Nick Talbot’s punk moment had nothing to do with a teenage riot, a Clash double album or a mosh-pit injury. Talbot, the songwriter and multi-instrumentalist behind Gravenhurst, had his musical epiphany while listening to the pastoral psychedelic hum of Bristol, England’s Flying Saucer Attack and Movietone.
“It was the first time I heard really lo-fi, four-track music pressed onto vinyl,” he says. “Before then, I’d been listening to Stereolab and My Bloody Valentine, bands that spent a lot of money on recording. It’s very liberating to hear a good album recorded for nothing in a bedroom.”
In 1996, Talbot made a beeline to Bristol to attend university and put together his own band, Assembly Communications. Just as the quartet was getting off the ground, however, bassist Luke Gale was fatally struck by a car while riding his bicycle. Talbot details an eerie sequence of events that preceded his bandmate’s death in October 1999:
“The last show we played with Luke was (at a festival) in Liverpool, and in the brochure for it, he was cropped out of our band photo. Then, after the show went really well, we joked, ‘What could go wrong now? Well, one of us could die.’ A week later, Luke died.
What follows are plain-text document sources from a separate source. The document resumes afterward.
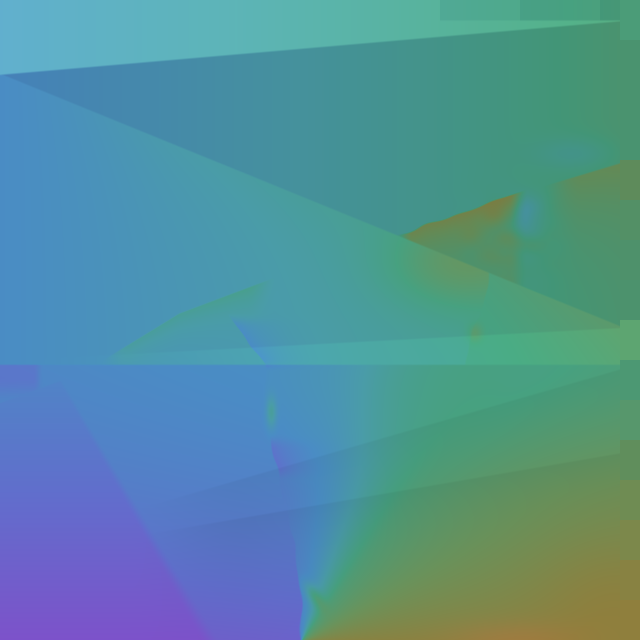
This texture map is drawn by a Shadertoy shader. Its source:

```glsl
vec2 gradientAt(vec2 cell) {
    float a = 6.2832 * fract(sin(dot(cell, vec2(127.1, 311.7))) * 437.58);
    return vec2(cos(a), sin(a));
}

float gradientNoise(vec2 p) {
    vec2 i = floor(p), f = fract(p), u = f * f * (3.0 - 2.0 * f);
    vec2 e = vec2(1, 0);
    float low = mix(dot(gradientAt(i), f), dot(gradientAt(i + e), f - e), u.x);
    float high = mix(dot(gradientAt(i + e.yx), f - e.yx), dot(gradientAt(i + 1.0), f - 1.0), u.x);
    return mix(low, high, u.y);
}

// Signed distance to a line, positive on the left of a to b
float side(vec2 p, vec2 a, vec2 b) {
    vec2 d = normalize(b - a);
    return d.x * (p.y - a.y) - d.y * (p.x - a.x);
}

float edge(float d) { return smoothstep(-0.002, 0.002, d); }

float window(float a, float b, float soft, float x) {
    return smoothstep(a - soft, a + soft, x) * (1.0 - smoothstep(b - soft, b + soft, x));
}

float blob(vec2 p, vec2 center, vec2 size) {
    vec2 d = (p - center) / size;
    return exp(-dot(d, d));
}

// Violet, blue, teal, green, olive, brown
vec3 hueRamp(float t) {
    vec3 stops[7] = vec3[7](
        vec3(0.50, 0.31, 0.79), vec3(0.38, 0.43, 0.80), vec3(0.29, 0.55, 0.77),
        vec3(0.29, 0.61, 0.66), vec3(0.28, 0.63, 0.50), vec3(0.42, 0.58, 0.36),
        vec3(0.56, 0.50, 0.24));
    t = clamp(t, 0.0, 5.999);
    int i = int(t);
    return mix(stops[i], stops[i + 1], fract(t));
}

void mainImage(out vec4 fragColor, in vec2 fragCoord) {
    vec2 p = fragCoord / iResolution.xy;
    // Coarse blocks along the right border
    if (p.x > 0.969) p = vec2(0.975, (floor(p.y * 16.0) + 0.5) / 16.0);
    float x = p.x, y = p.y;
    float wobble = gradientNoise(p * vec2(24, 30));

    // Upper sheets
    float diagonal = side(p, vec2(0, 0.885), vec2(0.96, 0.494));
    float roof = side(p, vec2(0, 0.883), vec2(0.96, 0.966));
    float sheet = 2.0 + 2.0 * x + 0.4 * exp(-abs(diagonal) / 0.1) * smoothstep(0.0, 0.3, x);
    float wedge = 1.9 + 2.4 * x;

    // Left ridge and its green lip
    float leftRidge = min(0.43 + 0.615 * (x - 0.15), 0.51 + 0.375 * (x - 0.28)) - y;
    sheet += 0.85 * edge(leftRidge) * exp(-max(leftRidge, 0.0) / 0.035) * window(0.18, 0.41, 0.025, x);
    // Olive glow ending at the right crease
    float rightCrease = x - mix(0.725, 0.765, smoothstep(0.42, 0.575, y)) - 0.004 * wobble;
    sheet += 0.95 * blob(p, vec2(0.71, 0.585), vec2(0.11, 0.065)) * (1.0 - edge(rightCrease));
    sheet += 0.25 * edge(rightCrease);

    // Right ridges with ragged folds
    float lowRidge = 0.635 + 0.35 * (x - 0.63) - y + 0.006 * wobble;
    float highRidge = 0.712 + 0.3 * (x - 0.86) - y;
    wedge += (0.55 + 1.3 * exp(-max(lowRidge, 0.0) / 0.045)) * edge(lowRidge) * window(0.63, 0.81, 0.015, x);
    wedge += 0.9 * edge(highRidge) * exp(-max(highRidge, 0.0) / 0.07) * smoothstep(0.84, 0.91, x);
    wedge += 1.2 * wobble * blob(p, vec2(0.79, 0.63), vec2(0.06, 0.05));
    wedge -= 0.8 * blob(p, vec2(0.82, 0.665), vec2(0.025, 0.03));
    wedge -= 0.5 * blob(p, vec2(0.9, 0.76), vec2(0.06, 0.025));

    // Lower left: blue slope and violet hill
    float slope = 0.55 + 5.5 * y - 5.0 * y * y + 0.6 * (x - 0.3);
    slope -= 0.5 * window(-1.0, 0.06, 0.008, x) * smoothstep(0.37, 0.41, y);
    float hillTop = side(p, vec2(0.095, 0.405), vec2(0, 0.37));
    float hillSide = side(p, vec2(0.34, 0.0), vec2(0.095, 0.405));
    float hill = edge(hillTop) * smoothstep(-0.003, 0.004 + 0.05 * (0.4 - min(y, 0.4)), hillSide);
    slope = mix(slope, 0.1 + 4.0 * y, hill);

    // Lower right: fan of hues around the foot of the crease
    vec2 arm = p - vec2(0.47, -0.005);
    float angle = atan(arm.y, arm.x);
    float fan = 5.9 - 1.75 * angle - 1.4 * smoothstep(0.9, 1.5, angle);
    fan += smoothstep(0.2, 0.42, y) * mix(-0.5, 0.6, smoothstep(0.8, 1.3, angle));
    fan += 0.3 * blob(p, vec2(0.95, 0.08), vec2(0.12, 0.1));
    float crease = x - 0.415 - 0.055 * (1.0 - smoothstep(0.05, 0.4, y)) + 0.75 * max(y - 0.43, 0.0);
    crease += 0.006 * wobble;
    float ground = mix(slope, fan, edge(crease));

    // Join the sheets
    float above = edge(y - 0.43);
    float t = mix(ground, mix(sheet, wedge, edge(diagonal)), above);
    t = mix(t, 2.3 + 1.9 * x, edge(roof));

    // Blue glints and green darts beside the crease
    float glint = window(0.43, 0.5, 0.012, y) + 0.6 * window(0.26, 0.31, 0.012, y);
    t -= 0.95 * glint * edge(crease) * exp(-max(crease, 0.0) / 0.035);
    t += 1.3 * blob(p, vec2(0.424, 0.355), vec2(0.008, 0.025));
    t += 1.4 * blob(p, vec2(0.49 - 0.5 * (y - 0.07), 0.07), vec2(0.012, 0.02)) * edge(crease);
    t += 0.6 * blob(p, vec2(0.742, 0.48), vec2(0.012, 0.015));
    vec3 color = hueRamp(t);

    // Sheet shading and bright top
    float upperWedge = edge(diagonal) * (1.0 - edge(roof));
    color *= 1.0 - 0.07 * upperWedge;
    float stepDark = clamp((floor(x * 8.0 + 0.5) - 5.0) / 3.0, 0.0, 1.0) * edge(y - 0.968);
    color += edge(roof) * vec3(0.09, 0.12, 0.07) * (1.0 - 0.5 * x) * (1.0 - 1.5 * stepDark);

    // Pale horizontal band and faint crossing planes
    float bandTop = 0.436 + 0.053 * x - y;
    color += vec3(0.01, 0.045, 0.02) * above * edge(bandTop) * smoothstep(0.05, 0.5, x);
    float plane = side(p, vec2(0.2, 0.2), vec2(0.96, 0.42));
    float lowPlane = side(p, vec2(0.2, 0.16), vec2(0.96, 0.29));
    float reach = smoothstep(0.2, 0.4, x);
    color *= 1.0 - 0.045 * reach * edge(-plane) * exp(-abs(plane) / 0.1);
    color *= 1.0 - 0.05 * reach * edge(-lowPlane) * exp(-abs(lowPlane) / 0.08);
    color += vec3(0.07, -0.02, 0.0) * blob(p, vec2(0.8, 0.0), vec2(0.1, 0.03));
    fragColor = vec4(color, 1.0);
}
```
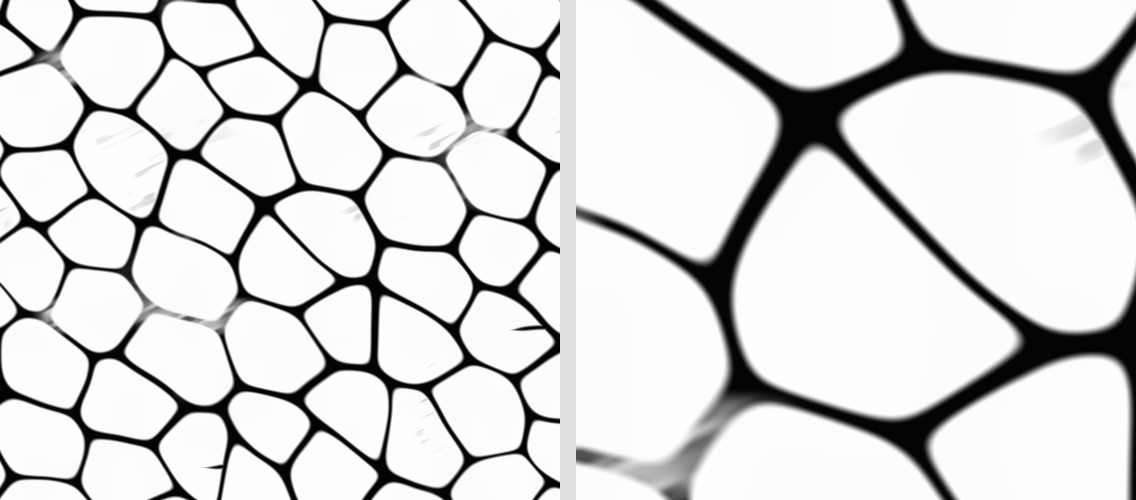
Left: the whole. Right: its middle third, enlarged.
Reproduce this pattern procedurally as a Shadertoy shader.

```glsl
// Soft black cell walls on white, like a thin slice of plant tissue.
// A staggered, jittered Voronoi diagram gives the cells; a smooth minimum
// over the wall distances rounds the corners and thickens the junctions.

float hash(vec2 p) {
    vec3 q = fract(p.xyx * vec3(0.1031, 0.1030, 0.0973));
    q += dot(q, q.yzx + 33.33);
    return fract((q.x + q.y) * q.z);
}

float noise(vec2 p) {
    vec2 i = floor(p), f = fract(p);
    f = f * f * (3.0 - 2.0 * f);
    return mix(mix(hash(i), hash(i + vec2(1, 0)), f.x),
               mix(hash(i + vec2(0, 1)), hash(i + vec2(1, 1)), f.x), f.y);
}

// Centre of a cell: alternate rows are shifted by half a step
vec2 cellCentre(vec2 id) {
    vec2 jitter = vec2(hash(id + 41.0), hash(id + 87.0)) - 0.5;
    return id + vec2(0.25 + 0.5 * mod(id.y, 2.0), 0.5) + 0.56 * jitter;
}

// Signed distance to the walls, negative inside them
float wallDistance(vec2 p, float swell) {
    vec2 base = floor(p), nearId = base, toNear = vec2(9.0);
    for (int y = -2; y <= 2; y++)
    for (int x = -2; x <= 2; x++) {
        vec2 id = base + vec2(x, y), r = cellCentre(id) - p;
        if (dot(r, r) < dot(toNear, toNear)) { toNear = r; nearId = id; }
    }

    // Each wall has its own thickness, shared by the two cells it parts
    float sum = 0.0;
    for (int y = -2; y <= 2; y++)
    for (int x = -2; x <= 2; x++) {
        if (x == 0 && y == 0) continue;
        vec2 id = nearId + vec2(x, y), r = cellCentre(id) - p;
        float d = dot(0.5 * (r + toNear), normalize(r - toNear));
        float halfWidth = 0.022 + 0.018 * hash(id + nearId + 13.0) + swell;
        sum += exp(-19.0 * (d - halfWidth));
    }
    float wall = -log(sum) / 19.0;

    // A few cells hold a tapering, loose-ended spur
    if (hash(nearId + 5.0) > 0.96) {
        float along = dot(-toNear, vec2(0.73, 0.68));
        float across = dot(-toNear, vec2(-0.68, 0.73)) + 0.12;
        float taper = smoothstep(-0.2, 0.25, along);
        wall = min(wall, abs(across) + 0.04 - 0.065 * taper);
    }
    return wall;
}

void mainImage(out vec4 fragColor, in vec2 fragCoord) {
    vec2 uv = fragCoord / iResolution.y * 6.3 + vec2(20.0, 30.0);

    // Stretch the cells along a falling diagonal and bend the walls a little
    vec2 p = vec2(dot(uv, vec2(0.82, -0.57)) / 1.15,
                  dot(uv, vec2(0.57, 0.82)) * 1.15) + 40.0;
    p += 0.09 * (vec2(noise(uv * 1.9), noise(uv * 1.9 + 50.0)) - 0.5);

    float swell = 0.02 * (noise(uv * 0.8 + 9.0) - 0.5);
    float blur = max(0.021, 6.3 / iResolution.y);
    float ink = 1.0 - smoothstep(-blur, blur, wallDistance(p, swell));

    // Rare frayed patches where walls fade into grey streaks
    float streak = noise(vec2(dot(uv, vec2(0.9, 0.43)) * 4.0,
                              dot(uv, vec2(-0.43, 0.9)) * 22.0));
    float fray = smoothstep(0.76, 0.9, noise(uv * 1.3 + 71.0));
    ink *= 1.0 - fray * (0.25 + 0.6 * streak);

    // Faint wisps inside some cells
    float wisp = smoothstep(0.72, 0.95, streak)
               * smoothstep(0.8, 0.95, noise(uv * 1.1 + 23.0));
    ink = max(ink, 0.16 * wisp);

    vec3 paper = vec3(0.997 - 0.012 * noise(uv * 2.5 + 7.0));
    fragColor = vec4(mix(paper, vec3(0.015), ink), 1.0);
}
```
A review of the show came out the next day in the NME—written before he died—and it was meant to say, ‘the glorious and soon-to-be-ignored-no-longer four-piece Assembly,’ but someone had put a comma in the wrong place so it read, ‘the glorious, soon-to-be-ignored, no-longer four-piece Assembly.’ You can’t make that up. If I were a superstitious person, I would not be able to deal with this.”
Talbot coped by forming Gravenhurst. The name may suggest something out of Harry Potter, but it’s actually borrowed from a song title by Pullman, a late-’90s Tortoise side project Gale had been listening to. With Gravenhurst, Talbot used the light of Nick Drake’s solitary Pink Moon to navigate the self-recorded bedroom pop of 2002’s Internal Travels and 2003’s Flashlight Seasons. The latter was reissued by the Warp label, which signed Gravenhurst and recently released Fires In Distant Buildings.
The album is a massive amplification of Talbot’s downer folk/pop. With its mammoth guitar-riff crescendos and hypnotic krautrock rhythms, Fires is a proud sonic cathedral on par with recent constructions by Mogwai and M83. The album’s closer, a cover of the Kinks’ “See My Friends,” takes the song on a nine-minute trip with the Velvet Underground and Spacemen 3 as tour guides. Twee-pop trainspotters will note Talbot’s choirboy-vocal resemblance to Robert Wratten (Trembling Blue Stars, Field Mice), but Belle And Sebastian’s Stuart Murdoch is another apt comparison.
“I’d love to be able to pull off the chilling scream Bob Mould has on Beaster,” says Talbot. “My singing style came out of being into Simon & Garfunkel and really not wanting to sing at all. My favorite singer is Sandy Denny. I’m really into pop music, and I don’t want to lose that.”